WHAT THE TASK ASKS:
Every line with the string "stdDeviation" should be copied from the data.

DATA SHOWN:

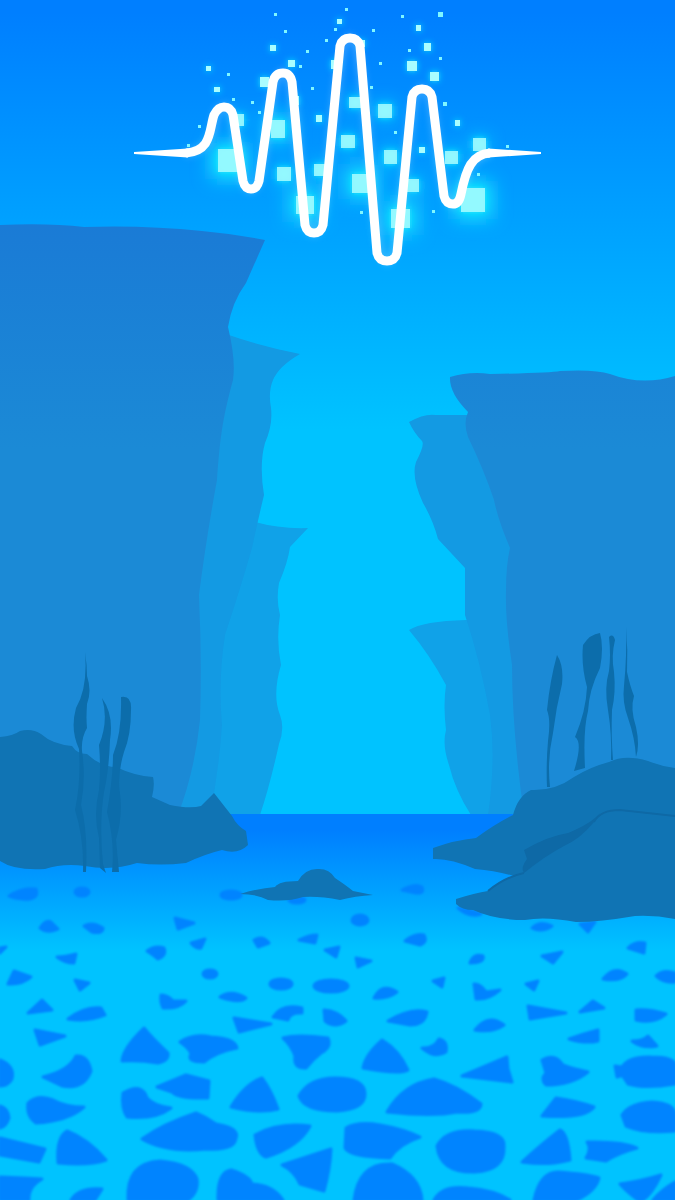
<!DOCTYPE html>
<html lang="en">
<head>
<meta charset="utf-8">
<title>Underwater canyon</title>
<style>
:root{--deep:#007fff;--aqua:#00c3ff;--patch:#0084ff;--cliff-top:#1a7bd6;--cliff:#1b8ad6;--cliff-mid:#139ae3;--cliff-far:#10a2e8;--rock:#1074b4;--rock-edge:#0e69a6;--kelp:#0c6dab;--glow:#19e6ff;--pixel:#a9fdff}
html,body{margin:0;width:675px;height:1200px;overflow:hidden;background:var(--aqua)}
svg{display:block}
.top{stop-color:var(--deep)}.bottom{stop-color:var(--aqua)}
.cliff-top{stop-color:var(--cliff-top)}.cliff-base{stop-color:var(--cliff)}
.mid{fill:var(--cliff-mid)}.far{fill:var(--cliff-far)}
.rocks{fill:var(--rock)}.kelp{fill:var(--kelp)}
.patches{fill:var(--patch);stroke:var(--patch);stroke-width:3;stroke-linejoin:round}
.halo{fill:var(--glow)}.pixels{fill:var(--pixel)}.sparks{fill:#7ff6ff}
.wave{fill:none;stroke:#fff;stroke-width:9;stroke-linejoin:round}
.tips{fill:#fff}
</style>
</head>
<body>
<svg width="675" height="1200" viewBox="0 0 675 1200" role="img" aria-label="Glowing sound wave above an underwater canyon">
<defs>
<linearGradient id="water" x1="0" y1="0" x2="0" y2="1"><stop class="top" offset="0"/><stop class="top" offset=".03"/><stop class="bottom" offset="1"/></linearGradient>
<linearGradient id="floor" x1="0" y1="0" x2="0" y2="1"><stop class="top" offset="0"/><stop class="top" offset=".12"/><stop class="bottom" offset="1"/></linearGradient>
<linearGradient id="cliff" gradientUnits="userSpaceOnUse" x1="0" y1="225" x2="0" y2="450"><stop class="cliff-top" offset="0"/><stop class="cliff-base" offset="1"/></linearGradient>
<filter id="bloom" x="-60%" y="-60%" width="220%" height="220%"><feGaussianBlur stdDeviation="9"/></filter>
<filter id="soft" x="-20%" y="-20%" width="140%" height="140%"><feGaussianBlur stdDeviation="3"/></filter>
<filter id="edge"><feGaussianBlur stdDeviation=".8"/></filter>
<g id="big-pixels">
<rect x="218" y="149" width="23" height="23"/><rect x="461" y="188" width="24" height="24"/><rect x="352" y="174" width="19" height="19"/><rect x="296" y="196" width="18" height="18"/><rect x="391" y="209" width="19" height="19"/><rect x="271" y="120" width="14" height="18"/><rect x="378" y="104" width="14" height="14"/><rect x="341" y="135" width="14" height="13"/><rect x="277" y="167" width="14" height="14"/><rect x="384" y="150" width="13" height="14"/><rect x="445" y="151" width="13" height="13"/><rect x="407" y="179" width="12" height="13"/><rect x="473" y="138" width="13" height="13"/><rect x="314" y="164" width="12" height="12"/><rect x="234" y="114" width="10" height="12"/><rect x="349" y="97" width="12" height="11"/>
</g>
<g id="small-pixels">
<rect x="407" y="61" width="10" height="10"/><rect x="430" y="72" width="9" height="9"/><rect x="260" y="77" width="9" height="10"/><rect x="288" y="60" width="7" height="7"/><rect x="331" y="60" width="8" height="9"/><rect x="424" y="43" width="7" height="8"/><rect x="358" y="40" width="7" height="7"/><rect x="270" y="45" width="6" height="6"/><rect x="337" y="19" width="5" height="5"/><rect x="416" y="25" width="5" height="6"/><rect x="316" y="115" width="6" height="7"/><rect x="214" y="87" width="6" height="5"/><rect x="206" y="66" width="5" height="5"/><rect x="455" y="120" width="5" height="6"/><rect x="419" y="147" width="6" height="6"/><rect x="293" y="96" width="6" height="9"/>
</g>
</defs>

<rect id="open-water" width="675" height="430" fill="url(#water)"/>
<rect id="lower-water" y="430" width="675" height="385" fill="#00c3ff"/>

<g id="left-canyon">
<path class="far" d="M255 522Q280 529 308 528L290 547Q288 562 279 583Q276 600 280 615Q276 640 281 665Q272 695 280 715Q285 728 279 744Q270 785 260 815H180V600Z"/>
<path class="mid" d="M226 334Q260 346 300 354Q279 366 273 380Q268 392 271 408Q273 425 265 443Q259 464 264 495Q258 520 252 548Q240 590 225 635Q218 680 222 725Q219 770 210 815H160L180 400Z"/>
<path fill="url(#cliff)" d="M0 225Q50 223 84 227Q145 225 202 231Q235 234 265 240L246 283Q232 302 228 327Q236 360 233 380C222 420 220 440 217 480Q206 540 199 595Q202 660 200 720Q195 770 178 815H0Z"/>
</g>

<g id="right-canyon">
<path class="far" d="M409 630Q423 621 466 620H510V815H471Q455 790 449 765Q442 745 446 730Q443 705 446 685Q430 655 409 630Z"/>
<path class="mid" d="M409 422Q425 413 436 415H475L530 560V815H488Q496 760 490 715Q480 660 465 615V568L438 539Q433 520 423 503Q411 477 416 462Q425 445 422 441Q414 433 409 422Z"/>
<path fill="url(#cliff)" d="M450 377Q470 371 490 374Q550 373 560 371Q595 369 610 374Q642 386 675 376V815H524Q512 730 512 665Q505 620 506 590Q506 565 510 548Q498 520 494 500Q484 470 468 437Q463 423 468 412Q449 393 450 377Z"/>
</g>

<rect id="sea-floor" y="814" width="675" height="387" fill="#00c3ff"/>
<rect y="814" width="675" height="137" fill="url(#floor)"/>

<g id="floor-patches" class="patches" filter="url(#edge)">
<g id="distant-patches">
<path d="M9 896Q22 887 36 889Q39 897 30 899Q18 900 9 896Z"/>
<ellipse cx="82" cy="892" rx="7" ry="4"/><ellipse cx="231" cy="895" rx="10" ry="4"/><ellipse cx="297" cy="900" rx="8" ry="3"/><ellipse cx="360" cy="920" rx="8" ry="5"/>
<path d="M402 890Q415 883 422 887Q425 894 416 893Z"/>
<path d="M40 928Q46 919 51 922L58 929Q48 934 40 928Z"/>
<path d="M84 926Q92 921 103 928Q103 934 92 932Z"/>
<path d="M175 918L194 923L178 929Z"/>
<path d="M191 943L205 939L201 948Q195 949 191 943Z"/>
<path d="M57 957Q65 957 76 954L74 963Q65 963 57 957Z"/>
<path d="M147 951Q155 945 164 948Q167 955 158 959Q152 954 147 951Z"/>
<path d="M254 940Q263 935 269 943L258 947Z"/>
<path d="M299 940Q309 935 317 935L315 943Z"/>
<path d="M325 950L339 947L336 957Z"/>
<path d="M356 958L371 961L358 967Z"/>
<path d="M405 941Q415 933 424 935Q428 942 420 945Z"/>
<path d="M470 963Q473 953 483 956Q485 963 470 963Z"/>
<path d="M458 908Q469 909 481 914Q470 918 458 908Z"/>
<path d="M532 928Q540 920 552 926Q542 933 532 928Z"/>
<path d="M580 924L595 922L588 932Z"/>
<path d="M542 956L562 952L553 963Z"/>
<path d="M628 948Q635 941 645 943L644 953Z"/>
<path d="M0 948L6 947L0 953Z"/>
</g>
<g id="middle-patches">
<path d="M8 984L14 971L31 977Q22 985 8 984Z"/>
<path d="M75 980L89 983L80 990Z"/>
<ellipse cx="210" cy="974" rx="7" ry="4"/><ellipse cx="281" cy="984" rx="11" ry="5"/><ellipse cx="331" cy="986" rx="17" ry="6"/>
<path d="M161 995Q168 995 173 1001L186 1001Q179 1009 163 1008Q160 1002 161 995Z"/>
<path d="M220 997Q231 989 246 998Q240 1004 220 997Z"/>
<path d="M374 998Q382 982 397 992Q388 999 374 998Z"/>
<path d="M433 981L444 978L442 987Z"/>
<path d="M474 984Q481 984 486 992L500 990Q489 1000 476 999Z"/>
<path d="M526 984L538 981L534 990Z"/>
<path d="M603 979Q614 965 627 974Q620 982 603 979Z"/>
<path d="M656 976Q663 969 675 973V982Q663 983 656 976Z"/>
<path d="M28 1013L42 1000L52 1010Z"/>
<path d="M68 1019Q85 1006 101 1008L105 1015Q89 1022 68 1019Z"/>
<path d="M273 1017Q282 1003 302 1008V1013Q290 1012 288 1020Z"/>
<path d="M324 1010Q338 1011 346 1021Q335 1029 325 1021Z"/>
<path d="M388 1021Q411 1007 427 1012Q425 1025 410 1025Z"/>
<path d="M234 1018L271 1024L239 1032Z"/>
<path d="M475 1030Q488 1013 504 1025Q493 1033 475 1030Z"/>
<path d="M528 1006L566 1013L530 1019Z"/>
<path d="M580 1012L593 1001L604 1008Z"/>
<path d="M636 1010Q650 1009 666 1014Q654 1024 636 1020Z"/>
<path d="M35 1030L65 1036L40 1045Z"/>
<path d="M422 1048Q434 1049 439 1039Q448 1041 446 1052Q435 1059 422 1048Z"/>
<path d="M569 1039Q583 1034 598 1030V1041Q586 1044 569 1039Z"/>
<path d="M632 1041Q643 1041 648 1036L657 1046Q642 1049 632 1041Z"/>
</g>
<g id="near-patches">
<path d="M122 1061Q123 1048 144 1028Q151 1037 168 1053Q169 1061 158 1063Q140 1060 122 1061Z"/>
<path d="M180 1042Q193 1033 211 1037Q235 1038 237 1048Q216 1052 204 1062Q186 1062 191 1054Q189 1048 180 1042Z"/>
<path d="M283 1038Q297 1034 328 1038Q332 1047 321 1053Q312 1060 306 1068Q293 1069 295 1056Q291 1045 283 1038Z"/>
<path d="M363 1068Q365 1055 382 1040Q399 1050 408 1070Q400 1075 363 1068Z"/>
<path d="M43 1077Q69 1071 76 1056Q88 1055 91 1071Q84 1090 62 1086Z"/>
<path d="M157 1087L186 1075L209 1081L208 1098Q178 1099 172 1092Z"/>
<path d="M462 1076L507 1057L508 1069L512 1082Z"/>
<path d="M542 1060Q555 1053 563 1065Q573 1069 588 1072Q572 1085 546 1085Q540 1079 546 1073Z"/>
<path d="M615 1066L641 1070L617 1077Z"/>
<path d="M620 1072Q624 1056 651 1057Q675 1057 675 1065V1084Q645 1089 628 1084Z"/>
<path d="M0 1060Q15 1066 12 1079Q8 1086 0 1086Z"/>
<path d="M28 1103Q38 1094 53 1100Q66 1107 84 1107Q68 1121 36 1123Q26 1116 28 1103Z"/>
<path d="M123 1093Q142 1082 147 1098Q154 1106 171 1108Q155 1120 127 1117Q121 1108 123 1093Z"/>
<path d="M231 1107Q245 1084 262 1078Q271 1090 278 1109Q261 1114 231 1107Z"/>
<path d="M299 1096Q309 1078 335 1078Q364 1078 365 1093Q366 1109 337 1111Q304 1111 299 1096Z"/>
<path d="M387 1112Q403 1084 434 1079Q456 1085 481 1104Q480 1114 457 1112Q434 1117 387 1112Z"/>
<path d="M542 1116L556 1098Q577 1101 594 1107Q585 1119 542 1116Z"/>
<path d="M622 1115Q630 1103 652 1102Q674 1103 675 1114V1131Q645 1134 626 1126Z"/>
<path d="M0 1106Q8 1108 9 1118Q6 1127 0 1128Z"/>
<path d="M142 1139Q163 1124 196 1113Q206 1117 216 1124Q240 1128 236 1138Q235 1151 206 1149Q166 1153 142 1139Z"/>
<path d="M255 1135Q278 1122 310 1126Q299 1147 266 1157Q257 1154 255 1135Z"/>
<path d="M346 1128Q358 1121 380 1125Q403 1129 420 1137Q399 1144 390 1158Q349 1157 345 1148Z"/>
<path d="M0 1138L45 1149L39 1162L0 1155Z"/>
<path d="M58 1163Q56 1137 67 1131Q88 1139 106 1160Q90 1166 58 1163Z"/>
<path d="M437 1146Q446 1129 475 1131Q506 1132 504 1147Q505 1170 475 1172Q440 1173 437 1146Z"/>
<path d="M522 1162Q543 1143 560 1130Q568 1133 570 1160Q548 1166 522 1162Z"/>
<path d="M587 1142Q622 1141 637 1148Q618 1153 606 1161L586 1158Q592 1149 587 1142Z"/>
<path d="M282 1165L331 1149Q330 1170 324 1191L300 1184Q294 1171 282 1165Z"/>
<path d="M128 1200Q126 1163 160 1161Q192 1164 197 1179Q199 1192 188 1200Z"/>
<path d="M218 1200Q217 1172 231 1170Q250 1176 252 1184Q273 1185 283 1200Z"/>
<path d="M354 1200Q359 1162 392 1164Q420 1176 422 1200Z"/>
<path d="M0 1177Q27 1178 42 1179Q28 1187 29 1200H0Z"/>
<path d="M71 1200Q79 1187 102 1189L95 1200Z"/>
<path d="M434 1200Q442 1185 468 1188Q494 1190 510 1200Z"/>
<path d="M534 1200Q540 1172 558 1172Q588 1174 599 1178Q596 1191 577 1200Z"/>
<path d="M620 1184Q642 1181 661 1175Q652 1194 643 1200H638Q627 1192 620 1184Z"/>
<path d="M675 1182V1200H653Q661 1190 675 1182Z"/>
</g>
</g>

<g id="rock-banks" class="rocks">
<path d="M0 737Q13 736 20 731Q32 728 41 734Q52 744 72 746Q77 754 87 754Q101 767 116 767Q135 776 153 777Q155 785 152 797L170 805Q190 809 201 806L214 793L232 816Q237 826 246 831L248 845Q238 855 222 850Q205 854 186 863Q160 866 137 863Q112 871 85 866Q63 863 45 869Q15 871 0 861Z"/>
<path d="M240 894Q260 888 275 887Q279 881 298 881Q305 869 317 869Q329 868 335 878Q347 886 353 891L373 895Q355 896 340 900Q320 896 303 897Q288 902 268 900Q257 894 240 894Z"/>
<path d="M433 848Q455 840 476 838Q495 824 513 815Q518 796 531 790Q555 791 574 777Q590 767 609 762Q625 754 648 761Q660 766 675 768V878H520Q500 871 475 869Q450 858 433 859Z"/>
<path d="M456 899Q475 893 488 891Q505 877 524 873Q545 857 565 845Q582 836 594 822Q600 810 620 810L675 816V919Q655 915 635 916Q600 922 576 922Q545 916 525 920Q495 920 473 910Q462 910 456 904Z"/>
<path fill="none" stroke="var(--rock-edge)" stroke-width="2" d="M488 891Q505 877 524 873M594 822Q600 810 620 810L675 816"/>
<path fill="var(--rock-edge)" d="M524 850Q548 836 568 833Q592 823 600 813L594 822Q580 839 564 846Q545 856 524 873Q520 868 527 859Z"/>
</g>

<g id="kelp" class="kelp">
<path d="M85 652Q87 665 87 676Q92 691 87 704Q86 719 87 728Q81 738 82 751Q86 778 81 805Q88 832 86 872H83Q84 838 75 810Q81 782 79 749Q70 730 76 708Q88 688 85 652Z"/>
<path d="M102 698Q114 715 110 740Q109 770 104 792Q99 824 103 864L106 873L100 868L99 838Q93 815 99 790Q101 768 99 745Q109 720 102 698Z"/>
<path d="M121 697Q132 695 131 710Q131 735 124 752Q117 775 120 794Q123 815 116 840L119 872H112Q115 842 107 812Q113 778 113 755Q122 733 121 697Z"/>
<path d="M557 655Q564 666 562 684Q556 708 553 733Q547 760 550 787H547Q546 765 548 741Q551 720 547 710Q550 680 557 655Z"/>
<path d="M583 645Q590 634 600 633Q604 647 600 668Q589 690 588 711Q583 730 585 768L574 771Q583 742 575 737Q586 711 587 687Q581 665 583 645Z"/>
<path d="M609 637Q613 633 615 640Q611 656 614 672Q616 692 612 710Q611 736 613 760H611Q612 735 608 710Q604 688 609 671Q611 655 609 637Z"/>
<path d="M626 627Q628 650 627 672Q630 686 634 696Q630 709 636 727Q640 745 636 757Q635 738 628 718Q622 702 624 686Q627 655 626 627Z"/>
</g>

<g id="sound-wave">
<g class="halo" filter="url(#bloom)"><use href="#big-pixels"/><use href="#big-pixels"/><use href="#big-pixels"/><rect x="211" y="143" width="36" height="36"/><rect x="454" y="181" width="38" height="38"/><rect x="344" y="165" width="34" height="34" opacity=".7"/><rect x="288" y="188" width="34" height="34" opacity=".7"/><rect x="384" y="201" width="34" height="34" opacity=".7"/><rect x="264" y="112" width="28" height="32" opacity=".6"/></g>
<path class="wave" stroke-opacity=".2" filter="url(#soft)" d="M185 153C225 150 207 109 224 107C241 107 234 189 251 189C268 189 266 73 283 73C300 73 297 233 314 233C331 233 332 38 350 38C368 38 370 261 387 261C404 261 405 89 422 89C439 89 436 204 453 204C465 204 460 157 490 153"/>
<g class="halo" filter="url(#soft)"><use href="#big-pixels"/><use href="#small-pixels"/></g>
<g class="pixels"><use href="#big-pixels" opacity=".85"/><use href="#small-pixels"/></g>
<g class="sparks">
<path d="M274 13h3v3h-3zM345 8h3v3h-3zM401 15h3v3h-3zM438 12h5v5h-5zM284 30h3v3h-3zM325 39h3v3h-3zM334 28h3v3h-3zM372 29h3v3h-3zM379 62h3v3h-3zM408 49h3v3h-3zM439 57h3v3h-3zM227 73h3v3h-3zM299 65h3v3h-3zM306 50h3v3h-3zM311 87h3v3h-3zM331 93h3v3h-3zM251 101h3v3h-3zM232 98h3v3h-3zM198 125h3v3h-3zM187 144h3v3h-3zM394 131h3v3h-3zM443 102h4v4h-4zM506 145h3v3h-3zM477 173h3v3h-3zM432 210h3v3h-3zM360 211h3v3h-3zM258 111h3v3h-3zM432 123h3v3h-3zM370 86h3v3h-3z"/>
</g>
<path class="wave" d="M186 153C212 151 209 130 214 115Q218 107 224 107Q231 107 233 115L243 181Q245 189 251 189Q257 189 259 181L273 82Q275 73 283 73Q290 73 292 82L305 225Q307 233 314 233Q321 233 323 225L340 46Q342 38 350 38Q358 38 360 46L377 253Q379 261 387 261Q395 261 397 253L412 97Q414 89 422 89Q430 89 432 97L444 196Q446 204 453 204Q459 204 461 194C466 169 472 154 490 153"/>
<path class="tips" d="M134 152L188 148.5V157.5L134 154ZM541 152L488 148.5V157.5L541 154Z"/>
</g>
</svg>
</body>
</html>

REPLY:
<filter id="bloom" x="-60%" y="-60%" width="220%" height="220%"><feGaussianBlur stdDeviation="9"/></filter>
<filter id="soft" x="-20%" y="-20%" width="140%" height="140%"><feGaussianBlur stdDeviation="3"/></filter>
<filter id="edge"><feGaussianBlur stdDeviation=".8"/></filter>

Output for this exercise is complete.